• [PROBLEM TO WORK ON]:
I need the entries printed again word for word, without the images.
=== INPUT DATA ===
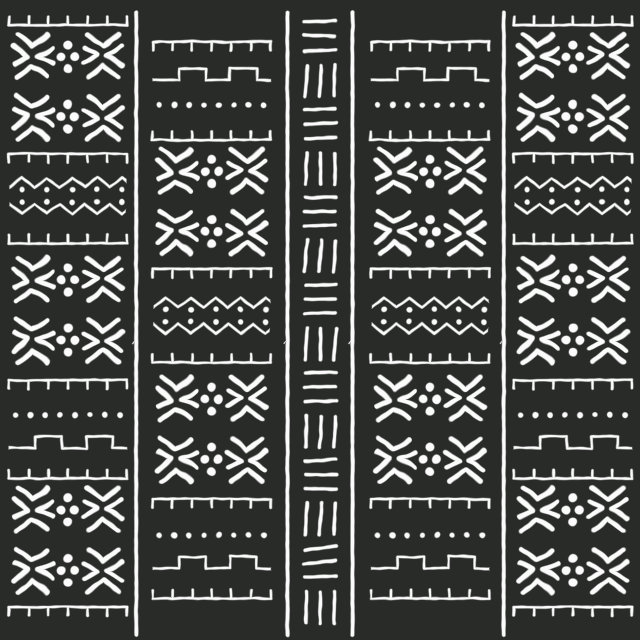
Give the GLSL for this pattern, as a three.js fragment shader.

```glsl
// Hand-drawn mudcloth: banded columns of crosses, zigzags, steps and dots between tall white lines
#define UNITS 768.0
#define GROUND vec3(0.16, 0.17, 0.16)
#define INK vec3(0.985)
#define EDGE 1.15
#define WOBBLE 1.3
#define THIN 1.6
#define STROKE 2.1
#define BOLD 2.9
#define HALF_COLUMN 71.0
#define STRIP_PERIOD 105.3

varying vec2 vUv;

vec2 hash2(vec2 c) {
  vec3 h = fract(vec3(c.xyx) * vec3(0.1031, 0.1030, 0.0973));
  h += dot(h, h.yzx + 33.33);
  return fract((h.xx + h.yz) * h.zy) * 2.0 - 1.0;
}

float gradientNoise(vec2 p) {
  vec2 i = floor(p), f = p - i;
  vec2 u = f * f * (3.0 - 2.0 * f), e = vec2(1.0, 0.0);
  float low = mix(dot(hash2(i), f), dot(hash2(i + e), f - e), u.x);
  float high = mix(dot(hash2(i + e.yx), f - e.yx), dot(hash2(i + 1.0), f - 1.0), u.x);
  return mix(low, high, u.y);
}

vec2 wobble(vec2 p, float size) {
  return vec2(gradientNoise(p / size + 17.0), gradientNoise(p / size + 71.0));
}

float segment(vec2 p, vec2 a, vec2 b) {
  vec2 ab = b - a;
  return length(p - a - ab * clamp(dot(p - a, ab) / dot(ab, ab), 0.0, 1.0));
}

float chevron(vec2 p, vec2 a, vec2 apex, vec2 b) {
  return min(segment(p, a, apex), segment(p, apex, b));
}

// Nearest repeat index, limited to a range
float nearest(float x, float first, float last) {
  return clamp(floor(x + 0.5), first, last);
}

// Horizontal line with seven ticks; side is +1 for down, -1 for up
float rule(vec2 p, float side) {
  float line = segment(p, vec2(-HALF_COLUMN, 0.0), vec2(HALF_COLUMN, 0.0));
  p.x -= 23.6 * nearest(p.x / 23.6, -3.0, 3.0);
  return min(line, segment(p, vec2(0.0), vec2(0.0, 10.0 * side))) - THIN;
}

// Two crosses of four chevrons beside a diamond of dots
float crosses(vec2 p) {
  vec2 dotAt = abs(p);
  float dots = min(length(dotAt - vec2(8.0, 0.0)), length(dotAt - vec2(0.0, 14.5))) - 5.3;
  p += 5.0 * wobble(p + 60.0 * sign(p.x), 24.0);
  p.x = abs(p.x) - 42.5;
  float d = chevron(p, vec2(-17.0, -24.0), vec2(0.0, -11.0), vec2(19.0, -25.0));
  d = min(d, chevron(p, vec2(-18.0, 28.0), vec2(0.0, 12.0), vec2(18.0, 27.0)));
  d = min(d, chevron(p, vec2(-24.0, -8.0), vec2(-7.0, 1.0), vec2(-23.0, 11.0)));
  d = min(d, chevron(p, vec2(22.0, -10.0), vec2(4.0, 0.0), vec2(22.0, 13.0)));
  return min(d - BOLD, dots);
}

// Stacked pair of crosses between rules
float panel(vec2 p, float spread) {
  float d = min(rule(p + vec2(0.0, 74.0 + spread), -1.0),
                rule(p - vec2(0.0, 80.5 + 0.6 * spread), 1.0));
  return min(d, crosses(vec2(p.x, abs(p.y) - 36.0)));
}

// Mirrored zigzags with a dot inside each peak
float zigzags(vec2 p) {
  vec2 f = vec2(abs(mod(p.x + 10.0, 30.0) - 15.0), abs(p.y));
  float line = segment(f, vec2(0.0, 21.5), vec2(15.0, 10.0)) - THIN;
  float dots = length(f - vec2(0.0, 7.5)) - 3.3;
  return max(min(line, dots), abs(p.x) - 70.0);
}

float steps(vec2 p) {
  p.x = clamp(p.x, -HALF_COLUMN - 9.0, HALF_COLUMN + 9.0);
  vec2 f = vec2(abs(abs(p.x - 7.5) - 30.5), p.y);
  float d = chevron(f, vec2(0.0, -7.0), vec2(16.0, -7.0), vec2(16.0, 7.0));
  d = min(d, segment(f, vec2(16.0, 7.0), vec2(48.0, 7.0)));
  return max(d - THIN, abs(p.x) - HALF_COLUMN);
}

float dotRow(vec2 p) {
  float k = nearest((p.x + 63.0) / 17.9, 0.0, 7.0);
  return length(p - vec2(17.9 * k - 63.0, 0.0)) - 3.4 - 0.5 * hash2(vec2(k, 3.0)).x;
}

float outerColumn(vec2 p) {
  float d = 1e3;
  for (float i = 0.0; i < 3.0; i++)
    d = min(d, panel(p - vec2(0.0, 104.0 + 272.0 * i - 4.0 * mod(i, 2.0)), 6.0 * mod(i, 2.0)));
  d = min(d, zigzags(p - vec2(0.0, 235.0)));
  return min(d, min(dotRow(p - vec2(0.0, 498.0)), steps(p - vec2(0.0, 531.0))));
}

float innerColumn(vec2 p) {
  float d = min(panel(p - vec2(0.0, 242.0), 0.0), panel(p - vec2(0.0, 515.0), 6.0));
  d = min(d, zigzags(p - vec2(0.0, 379.0)));
  d = min(d, min(rule(p - vec2(0.0, 50.0), 1.0), rule(p - vec2(0.0, 718.0), -1.0)));
  d = min(d, min(dotRow(p - vec2(0.0, 126.0)), dotRow(p - vec2(0.0, 642.0))));
  return min(d, min(steps(p - vec2(0.0, 89.0)), steps(p - vec2(0.0, 675.0))));
}

// Three parallel strokes, level or upright, each tilted by hand
float strokes(vec2 p, float start, bool upright) {
  float k = nearest((p.y - start) / STRIP_PERIOD, 0.0, 6.0), d = 1e3;
  p.y -= start + STRIP_PERIOD * k;
  if (upright) p = p.yx;
  for (float j = -1.0; j < 2.0; j++) {
    vec2 h = hash2(vec2(k * 5.0 + j, start));
    float tilt = 0.8 + 1.1 * h.x;
    d = min(d, segment(p - vec2(h.y, 17.2 * j), vec2(-18.5, tilt), vec2(18.5, -tilt)));
  }
  return d - STROKE;
}

void main() {
  vec2 p = vec2(vUv.x, 1.0 - vUv.y) * UNITS;
  float side = sign(p.x - 384.0), away = abs(p.x - 384.0);
  bool outer = away > 220.5;

  // Tall dividers with a small burr
  vec2 v = p + 0.8 * wobble(p, 19.0);
  float lineX = 384.0 + side * (away > 130.0 ? 220.5 : 39.0);
  v.x -= lineX;
  float d = segment(v, vec2(0.0, 15.0), vec2(0.0, 762.0)) - 2.3;
  d = min(d, segment(v, vec2(-4.0, 412.0), vec2(0.0, 407.0)) - 0.7);

  // Columns and central strip
  float centre = outer ? 384.5 + side * 303.0 : 385.0 + side * 131.0;
  vec2 q = vec2(away < 39.0 ? p.x - 384.5 : p.x - centre, p.y);
  vec2 grain = q + (outer ? 300.0 : 900.0);
  q += WOBBLE * wobble(grain, 13.0) + 1.5 * wobble(grain, 45.0);
  float motif = outer ? outerColumn(q) : innerColumn(q);
  if (away < 39.0) motif = min(strokes(q, 43.0, false), strokes(q, 97.0, true));
  d = min(d, motif) + 0.7 * gradientNoise(grain / 9.0);

  gl_FragColor = vec4(mix(INK, GROUND, smoothstep(-EDGE, EDGE, d)), 1.0);
}
```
===
• [EXERCISE RESULT]:
Give the GLSL for this pattern, as a three.js fragment shader.

```glsl
// Hand-drawn mudcloth: banded columns of crosses, zigzags, steps and dots between tall white lines
#define UNITS 768.0
#define GROUND vec3(0.16, 0.17, 0.16)
#define INK vec3(0.985)
#define EDGE 1.15
#define WOBBLE 1.3
#define THIN 1.6
#define STROKE 2.1
#define BOLD 2.9
#define HALF_COLUMN 71.0
#define STRIP_PERIOD 105.3

varying vec2 vUv;

vec2 hash2(vec2 c) {
  vec3 h = fract(vec3(c.xyx) * vec3(0.1031, 0.1030, 0.0973));
  h += dot(h, h.yzx + 33.33);
  return fract((h.xx + h.yz) * h.zy) * 2.0 - 1.0;
}

float gradientNoise(vec2 p) {
  vec2 i = floor(p), f = p - i;
  vec2 u = f * f * (3.0 - 2.0 * f), e = vec2(1.0, 0.0);
  float low = mix(dot(hash2(i), f), dot(hash2(i + e), f - e), u.x);
  float high = mix(dot(hash2(i + e.yx), f - e.yx), dot(hash2(i + 1.0), f - 1.0), u.x);
  return mix(low, high, u.y);
}

vec2 wobble(vec2 p, float size) {
  return vec2(gradientNoise(p / size + 17.0), gradientNoise(p / size + 71.0));
}

float segment(vec2 p, vec2 a, vec2 b) {
  vec2 ab = b - a;
  return length(p - a - ab * clamp(dot(p - a, ab) / dot(ab, ab), 0.0, 1.0));
}

float chevron(vec2 p, vec2 a, vec2 apex, vec2 b) {
  return min(segment(p, a, apex), segment(p, apex, b));
}

// Nearest repeat index, limited to a range
float nearest(float x, float first, float last) {
  return clamp(floor(x + 0.5), first, last);
}

// Horizontal line with seven ticks; side is +1 for down, -1 for up
float rule(vec2 p, float side) {
  float line = segment(p, vec2(-HALF_COLUMN, 0.0), vec2(HALF_COLUMN, 0.0));
  p.x -= 23.6 * nearest(p.x / 23.6, -3.0, 3.0);
  return min(line, segment(p, vec2(0.0), vec2(0.0, 10.0 * side))) - THIN;
}

// Two crosses of four chevrons beside a diamond of dots
float crosses(vec2 p) {
  vec2 dotAt = abs(p);
  float dots = min(length(dotAt - vec2(8.0, 0.0)), length(dotAt - vec2(0.0, 14.5))) - 5.3;
  p += 5.0 * wobble(p + 60.0 * sign(p.x), 24.0);
  p.x = abs(p.x) - 42.5;
  float d = chevron(p, vec2(-17.0, -24.0), vec2(0.0, -11.0), vec2(19.0, -25.0));
  d = min(d, chevron(p, vec2(-18.0, 28.0), vec2(0.0, 12.0), vec2(18.0, 27.0)));
  d = min(d, chevron(p, vec2(-24.0, -8.0), vec2(-7.0, 1.0), vec2(-23.0, 11.0)));
  d = min(d, chevron(p, vec2(22.0, -10.0), vec2(4.0, 0.0), vec2(22.0, 13.0)));
  return min(d - BOLD, dots);
}

// Stacked pair of crosses between rules
float panel(vec2 p, float spread) {
  float d = min(rule(p + vec2(0.0, 74.0 + spread), -1.0),
                rule(p - vec2(0.0, 80.5 + 0.6 * spread), 1.0));
  return min(d, crosses(vec2(p.x, abs(p.y) - 36.0)));
}

// Mirrored zigzags with a dot inside each peak
float zigzags(vec2 p) {
  vec2 f = vec2(abs(mod(p.x + 10.0, 30.0) - 15.0), abs(p.y));
  float line = segment(f, vec2(0.0, 21.5), vec2(15.0, 10.0)) - THIN;
  float dots = length(f - vec2(0.0, 7.5)) - 3.3;
  return max(min(line, dots), abs(p.x) - 70.0);
}

float steps(vec2 p) {
  p.x = clamp(p.x, -HALF_COLUMN - 9.0, HALF_COLUMN + 9.0);
  vec2 f = vec2(abs(abs(p.x - 7.5) - 30.5), p.y);
  float d = chevron(f, vec2(0.0, -7.0), vec2(16.0, -7.0), vec2(16.0, 7.0));
  d = min(d, segment(f, vec2(16.0, 7.0), vec2(48.0, 7.0)));
  return max(d - THIN, abs(p.x) - HALF_COLUMN);
}

float dotRow(vec2 p) {
  float k = nearest((p.x + 63.0) / 17.9, 0.0, 7.0);
  return length(p - vec2(17.9 * k - 63.0, 0.0)) - 3.4 - 0.5 * hash2(vec2(k, 3.0)).x;
}

float outerColumn(vec2 p) {
  float d = 1e3;
  for (float i = 0.0; i < 3.0; i++)
    d = min(d, panel(p - vec2(0.0, 104.0 + 272.0 * i - 4.0 * mod(i, 2.0)), 6.0 * mod(i, 2.0)));
  d = min(d, zigzags(p - vec2(0.0, 235.0)));
  return min(d, min(dotRow(p - vec2(0.0, 498.0)), steps(p - vec2(0.0, 531.0))));
}

float innerColumn(vec2 p) {
  float d = min(panel(p - vec2(0.0, 242.0), 0.0), panel(p - vec2(0.0, 515.0), 6.0));
  d = min(d, zigzags(p - vec2(0.0, 379.0)));
  d = min(d, min(rule(p - vec2(0.0, 50.0), 1.0), rule(p - vec2(0.0, 718.0), -1.0)));
  d = min(d, min(dotRow(p - vec2(0.0, 126.0)), dotRow(p - vec2(0.0, 642.0))));
  return min(d, min(steps(p - vec2(0.0, 89.0)), steps(p - vec2(0.0, 675.0))));
}

// Three parallel strokes, level or upright, each tilted by hand
float strokes(vec2 p, float start, bool upright) {
  float k = nearest((p.y - start) / STRIP_PERIOD, 0.0, 6.0), d = 1e3;
  p.y -= start + STRIP_PERIOD * k;
  if (upright) p = p.yx;
  for (float j = -1.0; j < 2.0; j++) {
    vec2 h = hash2(vec2(k * 5.0 + j, start));
    float tilt = 0.8 + 1.1 * h.x;
    d = min(d, segment(p - vec2(h.y, 17.2 * j), vec2(-18.5, tilt), vec2(18.5, -tilt)));
  }
  return d - STROKE;
}

void main() {
  vec2 p = vec2(vUv.x, 1.0 - vUv.y) * UNITS;
  float side = sign(p.x - 384.0), away = abs(p.x - 384.0);
  bool outer = away > 220.5;

  // Tall dividers with a small burr
  vec2 v = p + 0.8 * wobble(p, 19.0);
  float lineX = 384.0 + side * (away > 130.0 ? 220.5 : 39.0);
  v.x -= lineX;
  float d = segment(v, vec2(0.0, 15.0), vec2(0.0, 762.0)) - 2.3;
  d = min(d, segment(v, vec2(-4.0, 412.0), vec2(0.0, 407.0)) - 0.7);

  // Columns and central strip
  float centre = outer ? 384.5 + side * 303.0 : 385.0 + side * 131.0;
  vec2 q = vec2(away < 39.0 ? p.x - 384.5 : p.x - centre, p.y);
  vec2 grain = q + (outer ? 300.0 : 900.0);
  q += WOBBLE * wobble(grain, 13.0) + 1.5 * wobble(grain, 45.0);
  float motif = outer ? outerColumn(q) : innerColumn(q);
  if (away < 39.0) motif = min(strokes(q, 43.0, false), strokes(q, 97.0, true));
  d = min(d, motif) + 0.7 * gradientNoise(grain / 9.0);

  gl_FragColor = vec4(mix(INK, GROUND, smoothstep(-EDGE, EDGE, d)), 1.0);
}
```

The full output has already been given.